* WORK INSTRUCTION: Lines from the records below that contain the word "spins" are to be copied out.

[INPUT Boundary: Start]

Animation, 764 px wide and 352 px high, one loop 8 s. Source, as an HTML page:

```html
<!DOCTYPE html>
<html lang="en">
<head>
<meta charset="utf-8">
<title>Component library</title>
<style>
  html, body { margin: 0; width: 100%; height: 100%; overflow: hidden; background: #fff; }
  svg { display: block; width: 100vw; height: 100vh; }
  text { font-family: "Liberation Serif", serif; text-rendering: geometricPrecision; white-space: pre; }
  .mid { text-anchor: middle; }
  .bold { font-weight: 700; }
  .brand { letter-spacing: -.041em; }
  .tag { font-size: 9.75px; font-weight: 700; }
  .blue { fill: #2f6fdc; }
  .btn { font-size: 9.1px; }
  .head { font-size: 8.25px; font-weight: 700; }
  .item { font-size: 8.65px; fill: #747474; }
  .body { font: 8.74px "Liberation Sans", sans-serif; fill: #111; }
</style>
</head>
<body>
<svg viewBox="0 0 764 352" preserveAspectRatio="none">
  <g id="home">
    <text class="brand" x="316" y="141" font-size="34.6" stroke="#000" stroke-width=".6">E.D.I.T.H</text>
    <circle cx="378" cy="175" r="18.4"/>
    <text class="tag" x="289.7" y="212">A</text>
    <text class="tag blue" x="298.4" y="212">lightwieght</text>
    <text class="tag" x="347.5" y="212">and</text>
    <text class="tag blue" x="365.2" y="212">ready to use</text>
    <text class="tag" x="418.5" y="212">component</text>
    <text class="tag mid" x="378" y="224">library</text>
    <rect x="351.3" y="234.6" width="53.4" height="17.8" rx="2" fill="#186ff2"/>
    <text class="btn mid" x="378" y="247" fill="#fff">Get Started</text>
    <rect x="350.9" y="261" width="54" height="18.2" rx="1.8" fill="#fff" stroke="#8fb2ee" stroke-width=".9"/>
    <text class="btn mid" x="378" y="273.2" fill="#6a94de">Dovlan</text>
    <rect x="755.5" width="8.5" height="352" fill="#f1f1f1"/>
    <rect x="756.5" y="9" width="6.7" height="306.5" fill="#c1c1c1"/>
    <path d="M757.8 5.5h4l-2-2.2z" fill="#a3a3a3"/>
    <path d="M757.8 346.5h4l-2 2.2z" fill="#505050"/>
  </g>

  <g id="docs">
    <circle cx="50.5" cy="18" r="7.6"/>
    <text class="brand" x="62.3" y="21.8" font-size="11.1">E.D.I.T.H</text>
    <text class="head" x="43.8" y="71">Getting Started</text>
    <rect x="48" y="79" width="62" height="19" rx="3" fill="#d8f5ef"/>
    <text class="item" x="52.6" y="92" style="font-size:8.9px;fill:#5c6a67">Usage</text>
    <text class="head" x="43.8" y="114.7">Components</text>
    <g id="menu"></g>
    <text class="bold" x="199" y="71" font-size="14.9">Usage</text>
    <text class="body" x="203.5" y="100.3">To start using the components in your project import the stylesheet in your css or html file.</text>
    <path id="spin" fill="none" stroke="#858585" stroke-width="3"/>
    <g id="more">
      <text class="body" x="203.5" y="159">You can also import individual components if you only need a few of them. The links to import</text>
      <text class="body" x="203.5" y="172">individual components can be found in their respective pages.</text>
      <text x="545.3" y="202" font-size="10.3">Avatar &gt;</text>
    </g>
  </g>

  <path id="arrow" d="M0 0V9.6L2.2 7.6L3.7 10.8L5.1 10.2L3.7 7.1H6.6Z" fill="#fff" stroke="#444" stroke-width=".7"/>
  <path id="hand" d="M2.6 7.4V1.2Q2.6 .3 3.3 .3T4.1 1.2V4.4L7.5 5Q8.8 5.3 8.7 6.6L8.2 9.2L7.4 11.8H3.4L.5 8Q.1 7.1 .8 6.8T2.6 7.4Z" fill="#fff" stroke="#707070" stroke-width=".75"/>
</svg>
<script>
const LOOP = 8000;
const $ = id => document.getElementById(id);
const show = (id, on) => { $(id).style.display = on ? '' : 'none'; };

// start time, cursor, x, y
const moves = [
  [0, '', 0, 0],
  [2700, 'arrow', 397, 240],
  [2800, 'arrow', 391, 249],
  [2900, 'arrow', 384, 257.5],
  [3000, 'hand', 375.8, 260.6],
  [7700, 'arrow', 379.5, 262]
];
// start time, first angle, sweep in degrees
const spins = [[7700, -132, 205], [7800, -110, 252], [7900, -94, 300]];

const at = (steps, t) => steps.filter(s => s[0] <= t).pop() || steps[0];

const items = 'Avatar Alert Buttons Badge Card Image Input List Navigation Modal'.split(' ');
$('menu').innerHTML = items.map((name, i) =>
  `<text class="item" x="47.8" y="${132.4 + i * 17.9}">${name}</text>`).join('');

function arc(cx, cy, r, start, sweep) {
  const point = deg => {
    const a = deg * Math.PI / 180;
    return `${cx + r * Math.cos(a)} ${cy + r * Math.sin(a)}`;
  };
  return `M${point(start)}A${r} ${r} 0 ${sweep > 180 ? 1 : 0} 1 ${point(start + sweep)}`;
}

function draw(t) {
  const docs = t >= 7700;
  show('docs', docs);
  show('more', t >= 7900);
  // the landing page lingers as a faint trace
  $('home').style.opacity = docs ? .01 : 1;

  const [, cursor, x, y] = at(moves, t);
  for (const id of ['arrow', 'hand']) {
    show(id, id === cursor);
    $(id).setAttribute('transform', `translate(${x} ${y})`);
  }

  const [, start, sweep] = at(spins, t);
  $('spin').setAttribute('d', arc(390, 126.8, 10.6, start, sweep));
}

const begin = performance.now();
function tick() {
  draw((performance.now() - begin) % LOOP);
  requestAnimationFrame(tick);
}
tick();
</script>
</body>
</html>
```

[INPUT Boundary: End]

* PROBLEM SOLUTION:
const spins = [[7700, -132, 205], [7800, -110, 252], [7900, -94, 300]];
  const [, start, sweep] = at(spins, t);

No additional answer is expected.